Dataset records =>
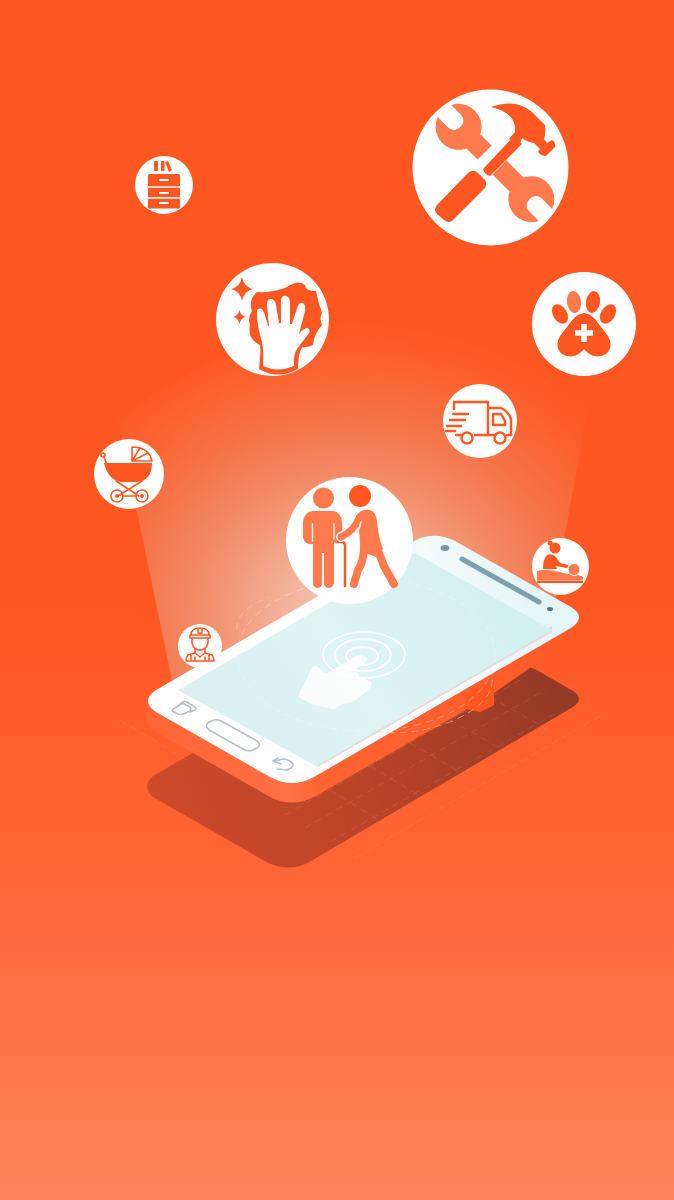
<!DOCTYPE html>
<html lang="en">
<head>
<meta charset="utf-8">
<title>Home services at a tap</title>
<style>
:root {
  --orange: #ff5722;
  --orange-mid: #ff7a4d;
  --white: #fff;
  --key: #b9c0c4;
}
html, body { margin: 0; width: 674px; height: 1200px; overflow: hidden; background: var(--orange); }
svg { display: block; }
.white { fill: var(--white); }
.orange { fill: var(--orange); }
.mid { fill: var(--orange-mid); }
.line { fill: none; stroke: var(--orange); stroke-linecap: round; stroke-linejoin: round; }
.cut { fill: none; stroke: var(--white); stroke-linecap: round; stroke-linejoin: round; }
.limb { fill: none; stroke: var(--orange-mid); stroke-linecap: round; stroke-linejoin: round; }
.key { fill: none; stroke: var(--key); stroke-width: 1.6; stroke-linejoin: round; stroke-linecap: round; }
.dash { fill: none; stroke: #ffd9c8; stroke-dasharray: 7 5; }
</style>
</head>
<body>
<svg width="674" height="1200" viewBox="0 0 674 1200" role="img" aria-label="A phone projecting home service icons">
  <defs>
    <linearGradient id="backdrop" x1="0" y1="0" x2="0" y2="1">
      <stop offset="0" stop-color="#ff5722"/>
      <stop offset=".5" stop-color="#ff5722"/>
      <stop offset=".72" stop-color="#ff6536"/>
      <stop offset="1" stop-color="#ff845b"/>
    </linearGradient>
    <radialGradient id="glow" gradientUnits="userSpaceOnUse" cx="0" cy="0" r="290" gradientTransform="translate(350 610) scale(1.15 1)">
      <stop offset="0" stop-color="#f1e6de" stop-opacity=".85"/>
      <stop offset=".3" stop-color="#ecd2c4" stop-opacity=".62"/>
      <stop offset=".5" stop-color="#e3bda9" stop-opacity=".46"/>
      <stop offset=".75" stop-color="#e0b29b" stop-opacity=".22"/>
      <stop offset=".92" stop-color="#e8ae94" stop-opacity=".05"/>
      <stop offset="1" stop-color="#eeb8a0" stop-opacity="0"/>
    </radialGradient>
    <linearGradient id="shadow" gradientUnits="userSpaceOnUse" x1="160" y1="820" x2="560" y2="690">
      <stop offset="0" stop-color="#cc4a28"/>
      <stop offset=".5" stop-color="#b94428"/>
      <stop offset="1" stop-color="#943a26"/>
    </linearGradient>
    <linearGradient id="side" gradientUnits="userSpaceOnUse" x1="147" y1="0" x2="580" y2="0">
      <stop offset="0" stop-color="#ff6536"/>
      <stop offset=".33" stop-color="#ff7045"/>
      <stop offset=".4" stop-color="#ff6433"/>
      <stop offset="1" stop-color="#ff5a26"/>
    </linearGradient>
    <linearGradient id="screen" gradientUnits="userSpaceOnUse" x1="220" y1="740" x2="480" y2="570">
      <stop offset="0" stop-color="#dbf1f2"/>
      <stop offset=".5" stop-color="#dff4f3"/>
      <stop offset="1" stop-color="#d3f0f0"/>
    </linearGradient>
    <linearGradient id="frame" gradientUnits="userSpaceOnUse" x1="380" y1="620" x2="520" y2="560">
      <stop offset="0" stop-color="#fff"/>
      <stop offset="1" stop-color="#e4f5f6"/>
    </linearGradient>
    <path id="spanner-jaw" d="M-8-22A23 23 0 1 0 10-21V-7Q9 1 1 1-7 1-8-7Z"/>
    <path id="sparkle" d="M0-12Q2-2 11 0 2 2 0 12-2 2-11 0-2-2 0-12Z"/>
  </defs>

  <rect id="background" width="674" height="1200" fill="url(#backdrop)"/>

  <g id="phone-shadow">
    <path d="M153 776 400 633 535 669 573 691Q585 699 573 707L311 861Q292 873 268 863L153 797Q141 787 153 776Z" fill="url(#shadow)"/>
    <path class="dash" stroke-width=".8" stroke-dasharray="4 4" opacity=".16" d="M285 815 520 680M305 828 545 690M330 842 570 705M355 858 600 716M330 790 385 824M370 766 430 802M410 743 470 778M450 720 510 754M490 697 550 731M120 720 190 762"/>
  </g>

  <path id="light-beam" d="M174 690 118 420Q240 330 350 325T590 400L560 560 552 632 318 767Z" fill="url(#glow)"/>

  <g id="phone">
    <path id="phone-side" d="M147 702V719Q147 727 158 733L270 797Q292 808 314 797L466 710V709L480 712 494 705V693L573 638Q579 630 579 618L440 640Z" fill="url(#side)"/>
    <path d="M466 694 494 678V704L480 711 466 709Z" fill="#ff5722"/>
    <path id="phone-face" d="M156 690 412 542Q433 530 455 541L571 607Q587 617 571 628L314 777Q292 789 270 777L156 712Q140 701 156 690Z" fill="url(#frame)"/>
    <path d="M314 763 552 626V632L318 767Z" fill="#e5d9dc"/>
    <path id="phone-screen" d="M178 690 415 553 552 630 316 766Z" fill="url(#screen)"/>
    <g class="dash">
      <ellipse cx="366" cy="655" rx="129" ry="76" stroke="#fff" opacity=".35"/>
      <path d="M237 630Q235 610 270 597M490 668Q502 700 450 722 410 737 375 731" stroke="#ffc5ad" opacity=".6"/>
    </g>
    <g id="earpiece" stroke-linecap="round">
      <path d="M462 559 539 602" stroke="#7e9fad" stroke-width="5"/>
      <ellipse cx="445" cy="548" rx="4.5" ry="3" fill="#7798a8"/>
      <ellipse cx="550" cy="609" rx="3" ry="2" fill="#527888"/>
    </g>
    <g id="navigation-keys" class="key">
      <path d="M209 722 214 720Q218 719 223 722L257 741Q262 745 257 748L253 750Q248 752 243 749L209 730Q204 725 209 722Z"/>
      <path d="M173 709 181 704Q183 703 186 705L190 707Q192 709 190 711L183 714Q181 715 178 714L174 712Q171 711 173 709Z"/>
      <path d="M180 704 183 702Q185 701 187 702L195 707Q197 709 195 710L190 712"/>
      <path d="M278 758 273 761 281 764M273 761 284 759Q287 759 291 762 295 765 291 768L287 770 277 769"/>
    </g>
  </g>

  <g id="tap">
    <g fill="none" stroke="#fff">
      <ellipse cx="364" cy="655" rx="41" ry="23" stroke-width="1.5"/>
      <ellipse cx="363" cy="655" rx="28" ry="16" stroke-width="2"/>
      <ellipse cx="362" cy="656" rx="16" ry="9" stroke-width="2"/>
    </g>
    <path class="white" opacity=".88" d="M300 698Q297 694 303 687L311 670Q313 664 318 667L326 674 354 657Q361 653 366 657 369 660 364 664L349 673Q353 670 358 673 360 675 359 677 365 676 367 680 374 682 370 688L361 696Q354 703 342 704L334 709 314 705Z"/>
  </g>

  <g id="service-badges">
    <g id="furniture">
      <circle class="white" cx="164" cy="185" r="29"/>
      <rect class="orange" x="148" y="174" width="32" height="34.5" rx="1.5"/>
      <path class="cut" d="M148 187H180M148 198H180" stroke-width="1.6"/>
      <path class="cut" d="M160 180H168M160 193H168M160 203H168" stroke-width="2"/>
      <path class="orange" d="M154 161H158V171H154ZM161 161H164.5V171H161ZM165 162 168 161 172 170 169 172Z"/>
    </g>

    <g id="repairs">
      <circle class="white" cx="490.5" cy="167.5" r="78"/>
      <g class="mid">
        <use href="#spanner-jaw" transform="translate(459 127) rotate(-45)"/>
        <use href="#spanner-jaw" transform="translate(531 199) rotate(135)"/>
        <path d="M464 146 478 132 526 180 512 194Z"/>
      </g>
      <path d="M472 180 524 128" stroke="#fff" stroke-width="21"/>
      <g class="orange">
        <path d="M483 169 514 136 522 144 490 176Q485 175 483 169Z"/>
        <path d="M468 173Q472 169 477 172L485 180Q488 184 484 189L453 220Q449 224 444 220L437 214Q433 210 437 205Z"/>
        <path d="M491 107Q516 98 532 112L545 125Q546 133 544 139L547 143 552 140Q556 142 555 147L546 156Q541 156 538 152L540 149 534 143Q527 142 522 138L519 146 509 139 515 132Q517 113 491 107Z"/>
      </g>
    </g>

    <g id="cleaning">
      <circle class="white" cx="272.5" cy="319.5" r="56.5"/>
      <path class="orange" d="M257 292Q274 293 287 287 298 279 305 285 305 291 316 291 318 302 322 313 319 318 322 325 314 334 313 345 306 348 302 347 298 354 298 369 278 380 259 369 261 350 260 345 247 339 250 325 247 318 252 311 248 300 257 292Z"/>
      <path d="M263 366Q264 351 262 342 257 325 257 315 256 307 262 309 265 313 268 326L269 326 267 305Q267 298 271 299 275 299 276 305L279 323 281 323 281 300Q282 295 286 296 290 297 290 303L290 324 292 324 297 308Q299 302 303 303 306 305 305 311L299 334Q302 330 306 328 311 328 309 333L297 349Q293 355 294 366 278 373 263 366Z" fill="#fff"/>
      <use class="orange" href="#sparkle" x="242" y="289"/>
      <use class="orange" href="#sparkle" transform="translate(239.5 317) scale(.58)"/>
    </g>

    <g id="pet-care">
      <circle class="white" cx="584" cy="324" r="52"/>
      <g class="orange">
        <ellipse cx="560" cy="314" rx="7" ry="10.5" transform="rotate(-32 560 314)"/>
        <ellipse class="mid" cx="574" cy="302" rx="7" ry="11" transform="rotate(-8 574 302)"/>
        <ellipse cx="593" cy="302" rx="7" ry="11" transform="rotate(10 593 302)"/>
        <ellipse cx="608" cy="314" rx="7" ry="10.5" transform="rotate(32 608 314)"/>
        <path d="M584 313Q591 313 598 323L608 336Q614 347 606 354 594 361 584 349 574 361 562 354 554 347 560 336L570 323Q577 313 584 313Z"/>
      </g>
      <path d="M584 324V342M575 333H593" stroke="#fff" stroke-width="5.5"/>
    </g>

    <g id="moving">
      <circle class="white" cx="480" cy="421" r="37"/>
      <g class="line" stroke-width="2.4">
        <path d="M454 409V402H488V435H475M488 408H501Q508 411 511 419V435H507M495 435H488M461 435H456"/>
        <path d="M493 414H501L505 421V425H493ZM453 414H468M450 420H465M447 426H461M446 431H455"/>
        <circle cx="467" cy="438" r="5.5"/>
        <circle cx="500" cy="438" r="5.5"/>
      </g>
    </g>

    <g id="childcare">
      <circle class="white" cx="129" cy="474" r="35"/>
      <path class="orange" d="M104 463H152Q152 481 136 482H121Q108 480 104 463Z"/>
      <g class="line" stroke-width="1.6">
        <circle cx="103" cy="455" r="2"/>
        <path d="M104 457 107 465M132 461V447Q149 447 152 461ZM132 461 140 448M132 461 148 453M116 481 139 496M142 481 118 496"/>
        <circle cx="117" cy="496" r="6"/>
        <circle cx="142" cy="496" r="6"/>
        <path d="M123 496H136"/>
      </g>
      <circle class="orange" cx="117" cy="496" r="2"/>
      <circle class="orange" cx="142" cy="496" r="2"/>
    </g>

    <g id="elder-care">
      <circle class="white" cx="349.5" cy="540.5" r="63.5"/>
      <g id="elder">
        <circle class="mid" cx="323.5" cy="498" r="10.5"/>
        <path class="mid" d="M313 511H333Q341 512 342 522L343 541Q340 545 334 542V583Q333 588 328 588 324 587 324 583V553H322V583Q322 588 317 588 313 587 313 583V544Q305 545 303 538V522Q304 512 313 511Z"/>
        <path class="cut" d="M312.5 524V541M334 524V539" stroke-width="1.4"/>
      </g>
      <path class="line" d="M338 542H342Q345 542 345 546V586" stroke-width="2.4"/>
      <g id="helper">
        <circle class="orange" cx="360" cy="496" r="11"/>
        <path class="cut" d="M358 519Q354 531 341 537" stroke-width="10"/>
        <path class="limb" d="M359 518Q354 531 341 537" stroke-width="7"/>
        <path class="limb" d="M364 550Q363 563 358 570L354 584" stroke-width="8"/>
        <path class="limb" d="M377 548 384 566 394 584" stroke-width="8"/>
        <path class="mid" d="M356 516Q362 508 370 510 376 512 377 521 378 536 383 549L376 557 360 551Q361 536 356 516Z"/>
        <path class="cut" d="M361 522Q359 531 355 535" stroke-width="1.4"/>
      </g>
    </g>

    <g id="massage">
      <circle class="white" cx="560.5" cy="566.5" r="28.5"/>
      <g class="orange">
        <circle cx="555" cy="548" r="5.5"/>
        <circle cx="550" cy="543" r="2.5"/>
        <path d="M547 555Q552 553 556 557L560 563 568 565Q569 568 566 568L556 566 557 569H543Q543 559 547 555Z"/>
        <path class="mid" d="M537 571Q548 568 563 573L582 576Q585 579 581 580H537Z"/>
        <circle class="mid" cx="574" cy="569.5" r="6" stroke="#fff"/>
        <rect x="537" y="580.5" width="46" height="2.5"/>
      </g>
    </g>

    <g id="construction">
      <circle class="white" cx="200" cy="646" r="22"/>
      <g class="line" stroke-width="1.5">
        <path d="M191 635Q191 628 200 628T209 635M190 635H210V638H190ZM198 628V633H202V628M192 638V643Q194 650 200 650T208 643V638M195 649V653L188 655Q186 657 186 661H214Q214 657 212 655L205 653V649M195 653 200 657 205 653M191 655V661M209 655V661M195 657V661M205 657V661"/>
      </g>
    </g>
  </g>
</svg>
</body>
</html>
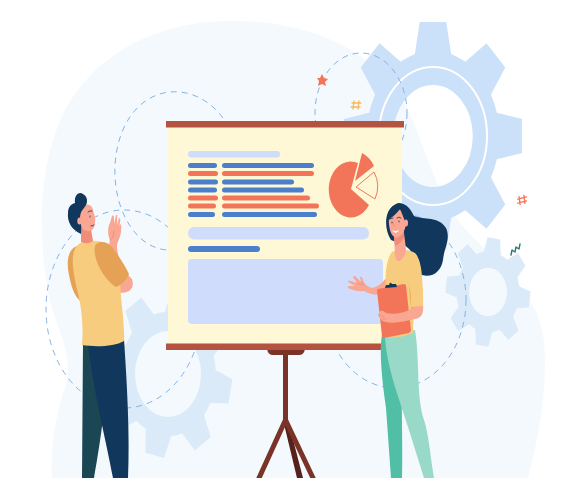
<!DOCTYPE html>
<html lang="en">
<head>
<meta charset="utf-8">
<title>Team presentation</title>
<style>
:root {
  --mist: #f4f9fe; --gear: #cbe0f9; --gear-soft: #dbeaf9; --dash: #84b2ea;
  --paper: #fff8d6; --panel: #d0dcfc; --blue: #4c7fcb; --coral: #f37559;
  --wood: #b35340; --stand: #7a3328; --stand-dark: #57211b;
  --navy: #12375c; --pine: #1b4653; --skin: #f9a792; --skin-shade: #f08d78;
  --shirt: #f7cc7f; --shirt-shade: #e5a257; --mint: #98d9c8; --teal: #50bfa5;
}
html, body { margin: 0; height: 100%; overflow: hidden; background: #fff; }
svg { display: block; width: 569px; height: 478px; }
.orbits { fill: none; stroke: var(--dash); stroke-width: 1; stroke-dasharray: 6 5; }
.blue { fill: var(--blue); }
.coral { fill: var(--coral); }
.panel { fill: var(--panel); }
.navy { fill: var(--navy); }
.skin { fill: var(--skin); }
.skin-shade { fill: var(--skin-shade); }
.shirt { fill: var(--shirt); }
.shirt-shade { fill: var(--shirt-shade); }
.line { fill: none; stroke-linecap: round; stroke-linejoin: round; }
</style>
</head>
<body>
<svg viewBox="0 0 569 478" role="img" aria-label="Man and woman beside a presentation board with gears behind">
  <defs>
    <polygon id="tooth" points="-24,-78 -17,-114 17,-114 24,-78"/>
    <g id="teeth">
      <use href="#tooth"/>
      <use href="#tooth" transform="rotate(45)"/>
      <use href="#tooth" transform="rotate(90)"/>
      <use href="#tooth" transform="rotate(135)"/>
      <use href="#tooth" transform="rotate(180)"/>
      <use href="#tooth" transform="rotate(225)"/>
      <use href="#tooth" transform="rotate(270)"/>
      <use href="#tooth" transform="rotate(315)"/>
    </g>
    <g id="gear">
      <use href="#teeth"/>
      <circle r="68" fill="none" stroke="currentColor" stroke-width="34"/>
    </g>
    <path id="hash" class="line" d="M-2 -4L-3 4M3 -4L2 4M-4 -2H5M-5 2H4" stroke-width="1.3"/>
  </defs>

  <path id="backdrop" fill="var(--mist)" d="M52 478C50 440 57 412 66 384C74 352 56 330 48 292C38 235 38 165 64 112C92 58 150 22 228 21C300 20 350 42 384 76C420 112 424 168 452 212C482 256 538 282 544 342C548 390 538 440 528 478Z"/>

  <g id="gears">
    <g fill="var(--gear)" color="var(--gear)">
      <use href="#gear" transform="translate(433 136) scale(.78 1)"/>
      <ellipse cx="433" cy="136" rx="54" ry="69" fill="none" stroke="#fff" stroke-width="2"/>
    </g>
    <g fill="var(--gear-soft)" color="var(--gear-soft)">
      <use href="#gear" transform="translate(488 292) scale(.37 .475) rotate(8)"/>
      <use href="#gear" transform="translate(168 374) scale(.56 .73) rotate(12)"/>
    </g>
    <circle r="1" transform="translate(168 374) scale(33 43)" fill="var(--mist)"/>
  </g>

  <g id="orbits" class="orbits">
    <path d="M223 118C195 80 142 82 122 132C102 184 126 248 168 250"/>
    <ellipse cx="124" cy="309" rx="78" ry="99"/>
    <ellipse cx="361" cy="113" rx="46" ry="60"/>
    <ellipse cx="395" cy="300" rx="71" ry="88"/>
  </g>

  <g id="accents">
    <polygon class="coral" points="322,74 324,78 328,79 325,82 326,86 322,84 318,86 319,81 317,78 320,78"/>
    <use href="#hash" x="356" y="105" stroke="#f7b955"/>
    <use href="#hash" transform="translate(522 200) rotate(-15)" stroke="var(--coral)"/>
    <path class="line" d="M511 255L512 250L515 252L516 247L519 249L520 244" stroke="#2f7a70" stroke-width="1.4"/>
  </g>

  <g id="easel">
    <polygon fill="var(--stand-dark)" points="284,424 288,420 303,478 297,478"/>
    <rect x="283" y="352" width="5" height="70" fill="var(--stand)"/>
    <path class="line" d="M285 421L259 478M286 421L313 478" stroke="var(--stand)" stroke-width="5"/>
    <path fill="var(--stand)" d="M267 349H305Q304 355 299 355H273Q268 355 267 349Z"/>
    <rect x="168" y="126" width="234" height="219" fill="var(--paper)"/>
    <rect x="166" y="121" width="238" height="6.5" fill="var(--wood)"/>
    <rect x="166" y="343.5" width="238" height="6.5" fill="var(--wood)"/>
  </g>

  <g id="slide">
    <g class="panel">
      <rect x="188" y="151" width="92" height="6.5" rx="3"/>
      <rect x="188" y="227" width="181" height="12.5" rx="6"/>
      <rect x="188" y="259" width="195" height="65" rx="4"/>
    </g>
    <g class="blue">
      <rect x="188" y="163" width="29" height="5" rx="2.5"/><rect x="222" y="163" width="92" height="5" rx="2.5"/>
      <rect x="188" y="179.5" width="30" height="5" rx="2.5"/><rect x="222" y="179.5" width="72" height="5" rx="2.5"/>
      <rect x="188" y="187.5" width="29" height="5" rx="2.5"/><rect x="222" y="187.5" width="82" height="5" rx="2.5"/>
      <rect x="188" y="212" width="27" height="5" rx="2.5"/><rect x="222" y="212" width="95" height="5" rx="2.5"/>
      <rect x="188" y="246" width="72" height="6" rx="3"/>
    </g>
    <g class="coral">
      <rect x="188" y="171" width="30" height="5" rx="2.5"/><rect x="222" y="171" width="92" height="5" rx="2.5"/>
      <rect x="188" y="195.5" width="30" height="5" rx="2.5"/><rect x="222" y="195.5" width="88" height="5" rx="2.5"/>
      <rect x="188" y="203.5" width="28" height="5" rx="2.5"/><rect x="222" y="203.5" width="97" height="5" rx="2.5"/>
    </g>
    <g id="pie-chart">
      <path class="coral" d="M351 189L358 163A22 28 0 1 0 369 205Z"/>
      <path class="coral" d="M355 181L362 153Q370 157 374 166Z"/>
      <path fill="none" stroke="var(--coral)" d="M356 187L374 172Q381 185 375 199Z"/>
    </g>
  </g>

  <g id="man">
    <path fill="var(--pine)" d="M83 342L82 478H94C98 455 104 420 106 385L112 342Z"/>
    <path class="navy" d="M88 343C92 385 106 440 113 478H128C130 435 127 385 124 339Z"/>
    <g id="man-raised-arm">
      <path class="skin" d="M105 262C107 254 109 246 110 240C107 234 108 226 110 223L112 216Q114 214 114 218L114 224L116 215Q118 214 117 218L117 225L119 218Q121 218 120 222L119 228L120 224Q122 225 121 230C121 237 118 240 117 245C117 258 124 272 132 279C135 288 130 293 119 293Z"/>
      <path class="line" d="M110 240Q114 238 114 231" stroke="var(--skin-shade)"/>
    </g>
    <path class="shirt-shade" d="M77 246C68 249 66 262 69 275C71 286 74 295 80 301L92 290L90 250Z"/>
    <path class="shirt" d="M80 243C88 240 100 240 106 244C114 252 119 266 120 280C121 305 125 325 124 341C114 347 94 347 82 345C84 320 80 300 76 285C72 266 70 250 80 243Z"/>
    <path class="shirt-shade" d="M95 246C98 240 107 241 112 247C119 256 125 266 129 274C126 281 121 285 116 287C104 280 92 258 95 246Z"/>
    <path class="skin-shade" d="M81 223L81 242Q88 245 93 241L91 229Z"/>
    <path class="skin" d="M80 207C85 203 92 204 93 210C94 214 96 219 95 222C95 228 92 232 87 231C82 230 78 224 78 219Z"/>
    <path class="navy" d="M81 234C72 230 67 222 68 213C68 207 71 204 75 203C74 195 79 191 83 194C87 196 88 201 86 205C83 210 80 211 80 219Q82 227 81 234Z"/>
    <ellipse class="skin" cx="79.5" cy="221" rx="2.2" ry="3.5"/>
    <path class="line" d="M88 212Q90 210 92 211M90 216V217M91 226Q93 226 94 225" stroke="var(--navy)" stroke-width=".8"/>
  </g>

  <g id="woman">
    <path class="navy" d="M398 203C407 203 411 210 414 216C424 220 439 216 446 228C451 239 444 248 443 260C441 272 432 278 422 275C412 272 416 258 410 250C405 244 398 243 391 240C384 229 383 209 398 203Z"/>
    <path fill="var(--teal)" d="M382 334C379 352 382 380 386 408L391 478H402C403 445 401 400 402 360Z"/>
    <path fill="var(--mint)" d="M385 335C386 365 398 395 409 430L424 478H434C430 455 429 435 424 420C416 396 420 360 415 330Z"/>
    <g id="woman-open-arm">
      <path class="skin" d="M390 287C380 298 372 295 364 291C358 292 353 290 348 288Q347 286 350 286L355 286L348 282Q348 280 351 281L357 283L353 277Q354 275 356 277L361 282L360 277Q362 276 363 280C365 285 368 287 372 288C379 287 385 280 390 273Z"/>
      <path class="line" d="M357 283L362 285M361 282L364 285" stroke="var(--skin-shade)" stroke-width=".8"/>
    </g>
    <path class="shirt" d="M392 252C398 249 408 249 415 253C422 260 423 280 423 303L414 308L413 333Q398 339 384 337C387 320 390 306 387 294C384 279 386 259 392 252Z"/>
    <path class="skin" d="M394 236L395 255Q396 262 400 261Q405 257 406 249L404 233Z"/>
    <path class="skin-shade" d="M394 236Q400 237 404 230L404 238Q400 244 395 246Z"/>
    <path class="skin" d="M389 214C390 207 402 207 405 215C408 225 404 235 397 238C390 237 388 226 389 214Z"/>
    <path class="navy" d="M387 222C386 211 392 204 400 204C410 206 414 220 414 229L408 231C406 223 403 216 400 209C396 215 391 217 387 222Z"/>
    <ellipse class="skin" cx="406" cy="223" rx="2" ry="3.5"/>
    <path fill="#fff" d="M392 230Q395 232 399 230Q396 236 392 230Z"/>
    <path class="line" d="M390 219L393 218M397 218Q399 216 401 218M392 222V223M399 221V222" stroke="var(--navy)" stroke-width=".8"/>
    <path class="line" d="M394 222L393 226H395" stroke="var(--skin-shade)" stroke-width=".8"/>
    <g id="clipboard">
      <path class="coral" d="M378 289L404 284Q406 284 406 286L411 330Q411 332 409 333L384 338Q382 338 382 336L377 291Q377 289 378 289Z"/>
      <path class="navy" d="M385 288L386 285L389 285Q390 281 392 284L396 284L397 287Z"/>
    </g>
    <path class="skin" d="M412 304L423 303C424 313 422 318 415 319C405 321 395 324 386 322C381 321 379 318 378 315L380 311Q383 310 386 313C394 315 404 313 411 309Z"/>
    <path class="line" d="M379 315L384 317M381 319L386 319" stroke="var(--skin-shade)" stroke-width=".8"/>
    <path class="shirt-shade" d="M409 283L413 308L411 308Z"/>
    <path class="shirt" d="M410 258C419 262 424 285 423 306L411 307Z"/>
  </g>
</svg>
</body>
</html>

Work to complete =>
Search the material above for "wood". Pull out each line where it shows up.

Exercise answer =>
  --wood: #b35340; --stand: #7a3328; --stand-dark: #57211b;
    <rect x="166" y="121" width="238" height="6.5" fill="var(--wood)"/>
    <rect x="166" y="343.5" width="238" height="6.5" fill="var(--wood)"/>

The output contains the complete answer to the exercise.